Written by Alvin Hew
SIS Group of Schools, Board Director

Why You Need To Continue Distance Learning

There does not seem to be any signs of the Covid-19 pandemic ending soon despite massive actions by governments and large social distancing measures implemented around the world. Cases continue to grow at exponential rates and it would seem the world will not see the end of this pandemic until the discovery of a vaccine. An available vaccine is not likely until early to mid 2021.

This has important implications for your child’s education. We all want children to go back to school and think of distance learning, digital learning, online learning or home-based learning as a unique 2020 memory! The reality is that distance learning is likely to be with us for some time. This is indeed the case for many universities that we know of in Canada as well as some universities in America and Europe. Things will not be that different for K-12 schools. Working together with local authorities, we at SIS Group of Schools – for the safety of our students, faculty and staff – will be starting our 2020-2021 school year online. If conditions are right, we can potentially move to a hybrid learning environment in term2.

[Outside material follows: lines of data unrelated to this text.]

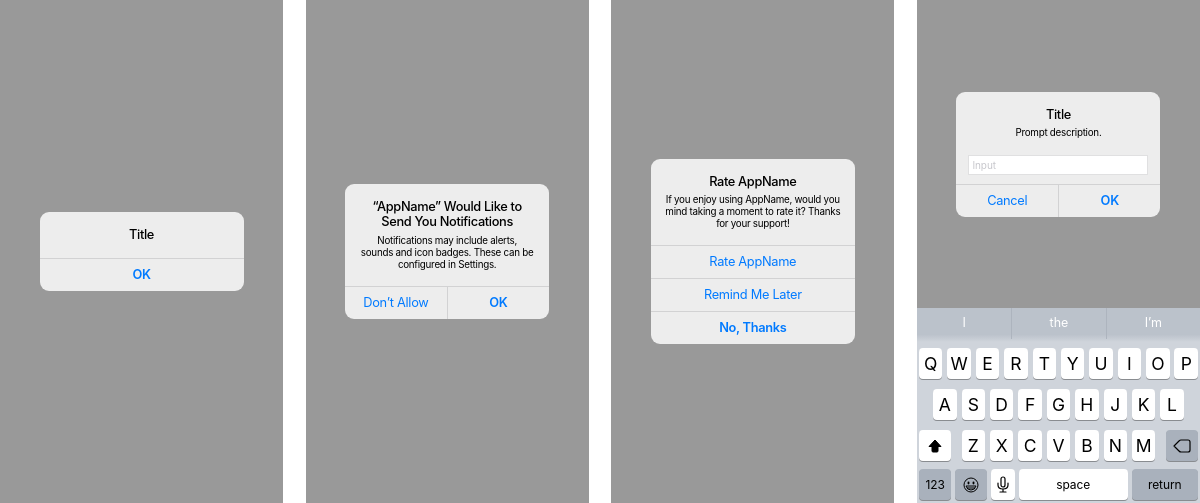
<!DOCTYPE html>
<html lang="en">
<head>
<meta charset="utf-8">
<title>Alert dialogs</title>
<style>
:root {
  --page: #ffffff;
  --scrim: #999999;
  --alert: #ededed;
  --divider: #d2d2d3;
  --ink: #000000;
  --action: #007aff;
  --placeholder: #c7c7cc;
  --board: #cfd4db;
  --suggest: #bbc2cb;
  --suggest-line: #adb4be;
  --key: #ffffff;
  --key-dark: #a9b1bc;
  --key-edge: #898c90;
}
* { box-sizing: border-box; margin: 0; padding: 0; }
body {
  width: 1200px; height: 503px; overflow: hidden;
  background: var(--page); color: var(--ink);
  font-family: Inter, sans-serif;
}
.board {
  display: grid; grid-template-columns: repeat(4, 283px);
  justify-content: space-between;
  width: 1200px; height: 503px;
}
.screen {
  display: flex; flex-direction: column; align-items: center; justify-content: center;
  height: 503px; background: var(--scrim);
}
.screen.typing { justify-content: space-between; padding-top: 92px; }

.alert {
  width: 204px; overflow: hidden;
  background: var(--alert); border-radius: 9px; text-align: center;
}
.message { padding: 15px 12px; }
.message h2 {
  font-size: 12.8px; line-height: 15.4px; font-weight: 500;
  letter-spacing: -0.34px; white-space: nowrap;
}
.message p {
  margin-top: 5px;
  font-size: 9.8px; line-height: 12.1px; letter-spacing: -0.26px; white-space: nowrap;
}
.prompt .message { padding-bottom: 9px; }
.field {
  height: 20px; margin-top: 15px; padding-left: 3px;
  background: var(--page); border: 1px solid #e0e0e1;
  color: var(--placeholder); text-align: left;
  font-size: 10px; line-height: 18px; letter-spacing: -0.1px;
}
.actions { display: flex; }
.actions.stacked { flex-direction: column; }
.actions a {
  flex: 1 0 auto; height: 33px;
  border-top: 1px solid var(--divider);
  color: var(--action); text-decoration: none;
  font-size: 12.8px; line-height: 32px; letter-spacing: -0.3px;
}
.actions.pair a { flex: 1 1 0; }
.actions.pair a + a { border-left: 1px solid var(--divider); }
.actions .preferred { font-weight: 600; }

.keyboard { width: 283px; height: 195px; background: var(--board); }
.suggestions {
  display: grid; grid-template-columns: repeat(3, 1fr);
  height: 34px; padding-bottom: 3px;
  background: linear-gradient(var(--suggest) 78%, var(--board));
}
.suggestions span {
  color: var(--page); text-align: center; font-size: 12.5px; line-height: 29px;
}
.suggestions span + span { border-left: 1px solid var(--suggest-line); }
.keys { display: flex; flex-direction: column; gap: 10px; padding: 6px 2px 0; }
.row { display: flex; justify-content: center; gap: 4.9px; height: 31px; }
.row.bottom { gap: 4px; margin-top: -2px; }
.key {
  display: flex; align-items: center; justify-content: center;
  flex: none; width: 23.5px; height: 31px;
  background: var(--key); border-radius: 4px; box-shadow: 0 1px 0 var(--key-edge);
  font-size: 17.5px; line-height: 1;
}
.key.dark { background: var(--key-dark); }
.key.side { width: 32px; }
.key.shift { margin-right: 5.7px; }
.key.delete { margin-left: 5.7px; }
.key.label { font-size: 12px; letter-spacing: -0.1px; }
.key.space { width: 109px; }
.key.return { width: 66px; }
.key svg { display: block; }
</style>
</head>
<body>
<main class="board">

  <section class="screen">
    <div class="alert">
      <div class="message"><h2>Title</h2></div>
      <div class="actions"><a class="preferred" href="#">OK</a></div>
    </div>
  </section>

  <section class="screen">
    <div class="alert">
      <div class="message">
        <h2>“AppName” Would Like to<br>Send You Notifications</h2>
        <p>Notifications may include alerts,<br>sounds and icon badges. These can be<br>configured in Settings.</p>
      </div>
      <div class="actions pair"><a href="#">Don’t Allow</a><a class="preferred" href="#">OK</a></div>
    </div>
  </section>

  <section class="screen">
    <div class="alert">
      <div class="message">
        <h2>Rate AppName</h2>
        <p>If you enjoy using AppName, would you<br>mind taking a moment to rate it? Thanks<br>for your support!</p>
      </div>
      <div class="actions stacked">
        <a href="#">Rate AppName</a>
        <a href="#">Remind Me Later</a>
        <a class="preferred" href="#">No, Thanks</a>
      </div>
    </div>
  </section>

  <section class="screen typing">
    <div class="alert prompt">
      <div class="message">
        <h2>Title</h2>
        <p>Prompt description.</p>
        <div class="field">Input</div>
      </div>
      <div class="actions pair"><a href="#">Cancel</a><a class="preferred" href="#">OK</a></div>
    </div>

    <div class="keyboard">
      <div class="suggestions"><span>I</span><span>the</span><span>I’m</span></div>
      <div class="keys">
        <div class="row">
          <span class="key">Q</span><span class="key">W</span><span class="key">E</span><span class="key">R</span><span class="key">T</span><span class="key">Y</span><span class="key">U</span><span class="key">I</span><span class="key">O</span><span class="key">P</span>
        </div>
        <div class="row">
          <span class="key">A</span><span class="key">S</span><span class="key">D</span><span class="key">F</span><span class="key">G</span><span class="key">H</span><span class="key">J</span><span class="key">K</span><span class="key">L</span>
        </div>
        <div class="row">
          <span class="key side shift">
            <svg width="14" height="14" viewBox="0 0 14 14" role="img" aria-label="Shift"><path d="M7 1L13 7.5H10V12Q10 13 9 13H5Q4 13 4 12V7.5H1Z" stroke="#000" stroke-linejoin="round"/></svg>
          </span>
          <span class="key">Z</span><span class="key">X</span><span class="key">C</span><span class="key">V</span><span class="key">B</span><span class="key">N</span><span class="key">M</span>
          <span class="key side dark delete">
            <svg width="18" height="14" viewBox="0 0 18 14" role="img" aria-label="Delete" fill="none" stroke="#000" stroke-width="1.2" stroke-linejoin="round"><path d="M1 7L6 2Q7 1 8 1H15Q17 1 17 3V11Q17 13 15 13H8Q7 13 6 12Z"/></svg>
          </span>
        </div>
        <div class="row bottom">
          <span class="key side dark label">123</span>
          <span class="key side dark">
            <svg width="16" height="16" viewBox="0 0 16 16" role="img" aria-label="Emoji" fill="none" stroke="#000"><circle cx="8" cy="8" r="7"/><ellipse cx="5.5" cy="6" rx="1" ry="1.4" fill="#000" stroke="none"/><ellipse cx="10.5" cy="6" rx="1" ry="1.4" fill="#000" stroke="none"/><path d="M3 9H13Q12 13 8 13Q4 13 3 9Z"/><path d="M4 11H12"/></svg>
          </span>
          <span class="key">
            <svg width="12" height="17" viewBox="0 0 12 17" role="img" aria-label="Dictation" fill="none" stroke="#000" stroke-width="1.2" stroke-linecap="round"><rect x="4" y="1" width="4" height="10" rx="2"/><path d="M1 7V9Q1 13 6 13Q11 13 11 9V7M6 13V16M3 16H9"/></svg>
          </span>
          <span class="key label space">space</span>
          <span class="key dark label return">return</span>
        </div>
      </div>
    </div>
  </section>

</main>
</body>
</html>
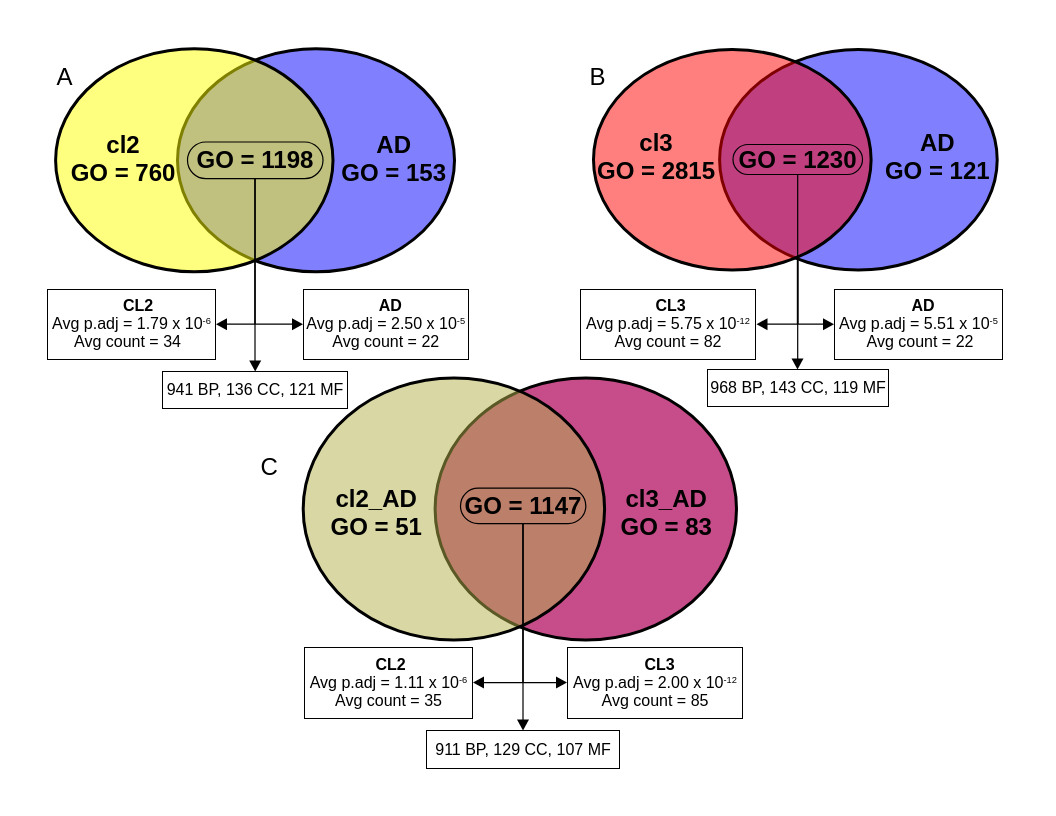
<!DOCTYPE html>
<html lang="en">
<head>
<meta charset="utf-8">
<title>GO term overlap between clusters and AD</title>
<style>
:root {
  --ink: #000;
  --paper: #fff;
  --cl2: #ff0;
  --cl3: #f00;
  --ad: #8080ff;
  --cl2-ad: #b3b14b;
  --cl3-ad: #c64c8a;
}
* { box-sizing: border-box; margin: 0; padding: 0; }
body { background: var(--paper); overflow: hidden; }
.figure {
  position: relative; width: 1056px; height: 816px; overflow: hidden;
  background: var(--paper); color: var(--ink);
  font: 16px/18px "Liberation Sans", Arial, sans-serif;
}
.diagram { position: absolute; left: 0; top: 0; }
.venn { stroke: var(--ink); stroke-width: 3; }
.front { fill-opacity: .5; }
.pill { fill: none; stroke: var(--ink); stroke-width: 1.2; }
.connector { stroke: var(--ink); stroke-width: 1.2; }
.stem { stroke: var(--ink); stroke-width: 1.8; }
.letter, .set, .shared, .stats, .terms { position: absolute; left: var(--x); top: var(--y); white-space: nowrap; }
.letter { font-size: 24px; line-height: 28px; font-weight: 400; }
.set, .shared { transform: translateX(-50%); text-align: center; font-size: 24px; line-height: 28px; font-weight: 700; }
.stats, .terms {
  display: flex; flex-direction: column; align-items: center; justify-content: center;
  width: var(--w); height: var(--h); background: var(--paper); border: 1.2px solid var(--ink);
}
.stats { padding-bottom: 1px; }
.stats h3 { font-size: 16px; position: relative; left: var(--shift, 0); }
.stats .count { position: relative; left: var(--count-shift, 0); }
sup { font-size: 9.3px; line-height: 0; vertical-align: 5px; }
</style>
</head>
<body>
<main class="figure">
  <svg class="diagram" width="1056" height="816" viewBox="0 0 1056 816" aria-hidden="true">
    <defs>
      <path id="arrow-down" d="M0 0L-6 -11H6Z"/>
      <path id="arrow-left" d="M0 0L11 -6V6Z"/>
      <path id="arrow-right" d="M0 0L-11 -6V6Z"/>
    </defs>
    <g id="venn-a">
      <ellipse class="venn" cx="316" cy="160.3" rx="138.5" ry="111.5" fill="var(--ad)"/>
      <ellipse class="venn front" cx="194.3" cy="160.3" rx="138.7" ry="111.5" fill="var(--cl2)"/>
      <rect class="pill" x="187.5" y="142" width="135.5" height="36.6" rx="18.3"/>
      <path class="stem" d="M255 178.6V324"/>
      <path class="connector" d="M255 324V362M226 324.2H293"/>
      <use href="#arrow-down" x="255.2" y="371.5"/>
      <use href="#arrow-left" x="216" y="324.2"/>
      <use href="#arrow-right" x="303" y="324.2"/>
    </g>
    <g id="venn-b">
      <ellipse class="venn" cx="858.4" cy="159.8" rx="138.8" ry="110.2" fill="var(--ad)"/>
      <ellipse class="venn front" cx="732.3" cy="159.8" rx="138.8" ry="110.2" fill="var(--cl3)"/>
      <rect class="pill" x="733" y="144.5" width="129.5" height="30" rx="15"/>
      <path class="connector" d="M797.7 174.5V360M766 324.2H825"/>
      <path class="stem" d="M797.7 258V324"/>
      <use href="#arrow-down" x="797.5" y="369.5"/>
      <use href="#arrow-left" x="756.5" y="324.2"/>
      <use href="#arrow-right" x="834" y="324.2"/>
    </g>
    <g id="venn-c">
      <ellipse class="venn" cx="585.8" cy="509" rx="150.7" ry="131" fill="var(--cl3-ad)"/>
      <ellipse class="venn front" cx="453.9" cy="509" rx="150.7" ry="131" fill="var(--cl2-ad)"/>
      <rect class="pill" x="460.5" y="488.2" width="125.3" height="35.4" rx="17.7"/>
      <path class="stem" d="M523 523.6V682"/>
      <path class="connector" d="M523 682V721M483 682.6H557"/>
      <use href="#arrow-down" x="523" y="730.5"/>
      <use href="#arrow-left" x="473" y="682.6"/>
      <use href="#arrow-right" x="567" y="682.6"/>
    </g>
  </svg>

  <section aria-label="Panel A">
    <h2 class="letter" style="--x:56.5px;--y:63px">A</h2>
    <p class="set" style="--x:123px;--y:131px">cl2<br>GO = 760</p>
    <p class="shared" style="--x:255px;--y:146px">GO = 1198</p>
    <p class="set" style="--x:393.7px;--y:131px">AD<br>GO = 153</p>
    <div class="stats" style="--x:47px;--y:289px;--w:169px;--h:71px;--shift:6.5px;--count-shift:-4px">
      <h3>CL2</h3>
      <p>Avg p.adj = 1.79 x 10<sup>-6</sup></p>
      <p class="count">Avg count = 34</p>
    </div>
    <div class="stats" style="--x:302.5px;--y:289px;--w:166.5px;--h:71px;--shift:4.5px">
      <h3>AD</h3>
      <p>Avg p.adj = 2.50 x 10<sup>-5</sup></p>
      <p class="count">Avg count = 22</p>
    </div>
    <p class="terms" style="--x:162px;--y:371px;--w:186px;--h:38px">941 BP, 136 CC, 121 MF</p>
  </section>

  <section aria-label="Panel B">
    <h2 class="letter" style="--x:589.5px;--y:63px">B</h2>
    <p class="set" style="--x:656px;--y:129px">cl3<br>GO = 2815</p>
    <p class="shared" style="--x:797.5px;--y:146px">GO = 1230</p>
    <p class="set" style="--x:937.3px;--y:129px">AD<br>GO = 121</p>
    <div class="stats" style="--x:580px;--y:289px;--w:176px;--h:71px;--shift:2.5px">
      <h3>CL3</h3>
      <p>Avg p.adj = 5.75 x 10<sup>-12</sup></p>
      <p class="count">Avg count = 82</p>
    </div>
    <div class="stats" style="--x:834px;--y:289px;--w:169px;--h:71px;--shift:4.5px;--count-shift:1.5px">
      <h3>AD</h3>
      <p>Avg p.adj = 5.51 x 10<sup>-5</sup></p>
      <p class="count">Avg count = 22</p>
    </div>
    <p class="terms" style="--x:707px;--y:369px;--w:182px;--h:38px">968 BP, 143 CC, 119 MF</p>
  </section>

  <section aria-label="Panel C">
    <h2 class="letter" style="--x:260.5px;--y:453px">C</h2>
    <p class="set" style="--x:376.2px;--y:485px">cl2_AD<br>GO = 51</p>
    <p class="shared" style="--x:523px;--y:492px">GO = 1147</p>
    <p class="set" style="--x:666.2px;--y:485px">cl3_AD<br>GO = 83</p>
    <div class="stats" style="--x:304px;--y:647px;--w:169px;--h:72px;--shift:2px">
      <h3>CL2</h3>
      <p>Avg p.adj = 1.11 x 10<sup>-6</sup></p>
      <p class="count">Avg count = 35</p>
    </div>
    <div class="stats" style="--x:567px;--y:647px;--w:176px;--h:72px;--shift:4.5px">
      <h3>CL3</h3>
      <p>Avg p.adj = 2.00 x 10<sup>-12</sup></p>
      <p class="count">Avg count = 85</p>
    </div>
    <p class="terms" style="--x:426px;--y:730px;--w:194px;--h:39px">911 BP, 129 CC, 107 MF</p>
  </section>
</main>
</body>
</html>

Faced with this prospect, we understand that some parents are now thinking about “hibernating” their children from school during the time that schooling and pedagogy delivery is being done digitally. This is especially so for parents with young children going to nursery school and kindergarten. 

While it may seem like a practical idea and one that is harmless, data and research shows that hibernating children and keeping them away from school is not in your child’s best interest. In fact it has vastly negative consequences…in the short term and in the long term.

Missing school for a term or semester can mean a child can be considered “chronically absent”. Dr. Robert Belfanz, a research scientist at the Center for Social Organization of Schools at Johns Hopkins University says that, 

“Chronic absences keep children from getting the consistent instruction they need to build on basic skills in the short term. For kids with learning and thinking differences: frequent absences not only mean less instruction, but also missed opportunities for intervention, for reteaching and enrichment.” 

One in six children who were chronically absent in both kindergarten and first grade were proficient readers by the end of third grade.

He goes on further to note that missing school in the early years can have a “Snowball Effect” in the medium term as it will set children up to fall behind in the fundamental reading skills they need in order to move on to more complicated work. A California study showed that only one in six children who were chronically absent in both kindergarten and first grade were proficient readers by the end of third grade.

In the long term, hibernation can lead to a bad habit because research shows that kids who are allowed to miss school when they’re young are more likely to skip school when they’re older. And this can lead to other consequences. Dr. Belfanz further shared that being chronically absent affects high school graduation rates and the chances for success in college. He quotes a Rhode Island study that shows only 11 percent of high school students with chronic absences made it to their second year of college. 

Staying engaged with other students is key to personal development – even if it’s via Zoom. 

Maintaining the engagement of children, particularly young secondary school students is critical. Going to school is not only about learning math and science, but also about social relationships and peer-to-peer interactions. It is about learning to be a citizen and developing social skills. The whole world is learning how to continue on via Zoom and digital tools – why would you deprive your child of that adaptation?

So…to hibernate or not to hibernate, we think the answer is clear. Parents need to keep their children in school even if school starts online so children have the best short term, medium term and long term results.

 

Supporting Articles:

1 Chronic Absenteeism: Dr. Robert Belfanz, John Hopkins, Interview

2 UNESCO Report: Adverse Effects of School Closures

3 World Bank Blog: Educational Challenges and Opportunities of the Coronavirus (Covid-19) Pandemic